Check each line below for the word "hash", and copy those that have it.

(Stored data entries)
┌────────

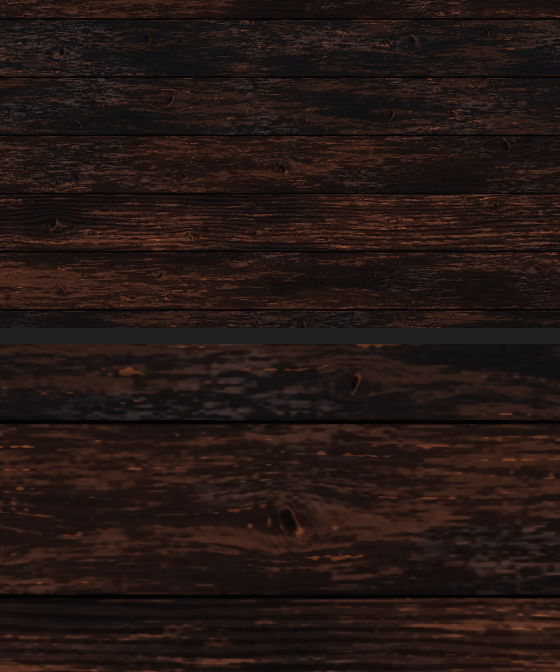
Top: the whole. Bottom: its middle third, enlarged.
Write a Shadertoy shader that draws this texture.

```glsl
// Charred timber wall: wide horizontal planks split by thin black seams.
// Stretched noise makes crisp fibres, which bend around scattered knots;
// each plank has its own warmth, worn rust flecks and ashy scuffs.

const float PITCH = 0.1773;        // plank height, canvas height = 1
const float FIRST_SEAM = 0.0555;   // height of the lowest seam
const float SEAM_HALF = 0.0019;
const float KNOT_SPACING = 0.34;

const vec3 CHAR_COLD = vec3(0.066, 0.066, 0.074);
const vec3 CHAR_WARM = vec3(0.080, 0.058, 0.056);
const vec3 BURNT_BROWN = vec3(0.185, 0.098, 0.072);
const vec3 RUST = vec3(0.350, 0.195, 0.135);
const vec3 ASH = vec3(0.300, 0.235, 0.225);
const vec3 AMBER = vec3(0.500, 0.260, 0.140);
const vec3 SEAM_BLACK = vec3(0.012, 0.010, 0.012);

float hash(vec2 p) {
    vec3 q = fract(vec3(p.xyx) * 0.1031);
    q += dot(q, q.yzx + 33.33);
    return fract((q.x + q.y) * q.z);
}

float noise(vec2 p) {
    vec2 i = floor(p), f = fract(p);
    f = f * f * (3.0 - 2.0 * f);
    float low = mix(hash(i), hash(i + vec2(1, 0)), f.x);
    float high = mix(hash(i + vec2(0, 1)), hash(i + vec2(1, 1)), f.x);
    return mix(low, high, f.y);
}

float fbm(vec2 p) {
    float sum = 0.0, weight = 0.533;
    for (int i = 0; i < 4; i++) {
        sum += weight * noise(p);
        p = p * 2.03 + 17.1;
        weight *= 0.5;
    }
    return sum;
}

// Warm planks sit low on the wall, cold charred ones above them
float plankWarmth(float id) {
    float offset = (id - 0.8) / 1.5;
    return 0.16 + 0.74 * exp(-offset * offset) + 0.35 * step(4.5, id);
}

// Returns bent grain height (x), knot darkness (y) and glowing rim (z)
vec3 knotField(vec2 p, float id) {
    vec3 field = vec3(p.y, 0.0, 0.0);
    float cell = floor(p.x / KNOT_SPACING);
    for (float k = -1.0; k <= 1.0; k++) {
        vec2 seed = vec2(cell + k + 31.0, id * 7.0 + 53.0);
        float pick = hash(seed + 3.7);
        vec2 center = vec2((cell + k + 0.15 + 0.7 * hash(seed)) * KNOT_SPACING,
                           (hash(seed + 9.2) - 0.5) * 0.7 * PITCH);
        vec2 d = p - center;
        float size = mix(0.004, 0.017, pick);
        vec2 spread = d / (size * vec2(3.8, 2.3));
        field.x -= 0.8 * d.y * exp(-dot(spread, spread));

        // Slanted, ragged ellipse with growth rings
        float angle = (hash(seed + 5.1) - 0.5) * 1.8;
        float c = cos(angle), s = sin(angle);
        vec2 e = vec2(c * d.x + s * d.y, c * d.y - s * d.x);
        float r = length(e / vec2(0.62, 1.35)) / size;
        r += 0.9 * (fbm(d * 90.0 + seed) - 0.5);
        float ring = smoothstep(0.2, 0.8, 0.5 + 0.5 * cos(r * 10.0));
        float core = 1.0 - smoothstep(0.4, 0.8, r);
        field.y = max(field.y, max(core, ring * exp(-r * 0.9)));
        float side = smoothstep(-0.4, 0.6, e.x / size);
        field.z = max(field.z, exp(-pow((r - 0.95) * 5.0, 2.0)) * side);
    }
    return field;
}

vec3 plankColor(vec2 p, float id) {
    float warmth = plankWarmth(id);
    vec3 knot = knotField(p, id);
    float seed = id * 13.7 + 40.0;
    float v = knot.x + 0.008 * (noise(vec2(p.x * 5.0, seed)) - 0.5);

    // Grain from broad burn patches down to fine fibres
    float burn = fbm(vec2(p.x * 2.8 + seed, v * 13.0 + seed));
    float grain = fbm(vec2(p.x * 7.0 + seed, v * 95.0 + seed));
    float fibre = noise(vec2(p.x * 42.0 + seed, v * 290.0 + seed));
    float speck = noise(vec2(p.x * 150.0 - seed, v * 310.0 - seed));
    float sway = 3.0 * fbm(vec2(p.x * 2.2 + seed, v * 9.0));
    float contour = 0.5 + 0.5 * sin(6.2832 * (v * 75.0 + sway));
    float figured = exp(-3.0 * (id - 1.0) * (id - 1.0));

    vec3 base = mix(CHAR_COLD, CHAR_WARM, smoothstep(0.15, 0.5, warmth));
    float brown = (0.12 + 0.75 * warmth) * smoothstep(0.28, 0.68, burn) + 0.5 * (grain - 0.5);
    vec3 color = mix(base, BURNT_BROWN, clamp(brown, 0.0, 1.0));

    // Rust where the char is worn away, grey scuffs on cold planks
    float wear = 0.55 * grain + 0.22 * fibre + 0.13 * speck + 0.5 * burn;
    color = mix(color, RUST, smoothstep(0.71, 0.88, wear) * (0.18 + 0.5 * warmth));
    float scuff = smoothstep(0.48, 0.72, fbm(vec2(p.x * 4.0 - seed, p.y * 13.0 + seed)));
    float dust = smoothstep(0.35, 0.8, 0.5 * fibre + 0.5 * speck);
    color = mix(color, ASH, scuff * dust * (0.5 - 0.3 * warmth));

    float dash = 0.75 * noise(vec2(p.x * 16.0 - seed, v * 210.0 - seed)) + 0.25 * speck;
    color = mix(color, AMBER, smoothstep(0.78, 0.88, dash) * smoothstep(0.4, 0.65, burn) * 0.6);
    color *= 0.77 + 0.26 * fibre + 0.2 * speck;
    color *= mix(1.0, 0.55 + 0.85 * smoothstep(0.1, 0.7, contour), 0.06 + 0.5 * figured);

    color = mix(color, CHAR_WARM * 0.55, knot.y * 0.85);
    return mix(color, mix(RUST, AMBER, speck), knot.z * (0.2 + 0.6 * grain));
}

void mainImage(out vec4 fragColor, in vec2 fragCoord) {
    vec2 uv = fragCoord / iResolution.y;
    float row = (uv.y - FIRST_SEAM) / PITCH;
    float id = floor(row), local = row - id;
    vec3 color = plankColor(vec2(uv.x, (local - 0.5) * PITCH), id);

    // Seam: shaded edges, a broken lit lip below, then the black gap
    float gap = min(local, 1.0 - local) * PITCH;
    float lipDistance = ((1.0 - local) * PITCH - 0.0045) / 0.0015;
    float lip = exp(-lipDistance * lipDistance);
    color *= mix(0.7, 1.0, smoothstep(0.0, 0.008, gap));
    color = mix(color, RUST, lip * 0.6 * smoothstep(0.5, 0.75, fbm(vec2(uv.x * 18.0, id + 60.0))));
    float halfWidth = SEAM_HALF * (0.75 + 0.5 * noise(vec2(uv.x * 30.0, floor(row + 0.5))));
    float edge = 0.5 / iResolution.y;
    color = mix(SEAM_BLACK, color, smoothstep(halfWidth - edge, halfWidth + edge, gap));

    fragColor = vec4(color, 1.0);
}
```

└────────

## TASK SOLUTION
float hash(vec2 p) {
    float low = mix(hash(i), hash(i + vec2(1, 0)), f.x);
    float high = mix(hash(i + vec2(0, 1)), hash(i + vec2(1, 1)), f.x);
        float pick = hash(seed + 3.7);
        vec2 center = vec2((cell + k + 0.15 + 0.7 * hash(seed)) * KNOT_SPACING,
                           (hash(seed + 9.2) - 0.5) * 0.7 * PITCH);
        float angle = (hash(seed + 5.1) - 0.5) * 1.8;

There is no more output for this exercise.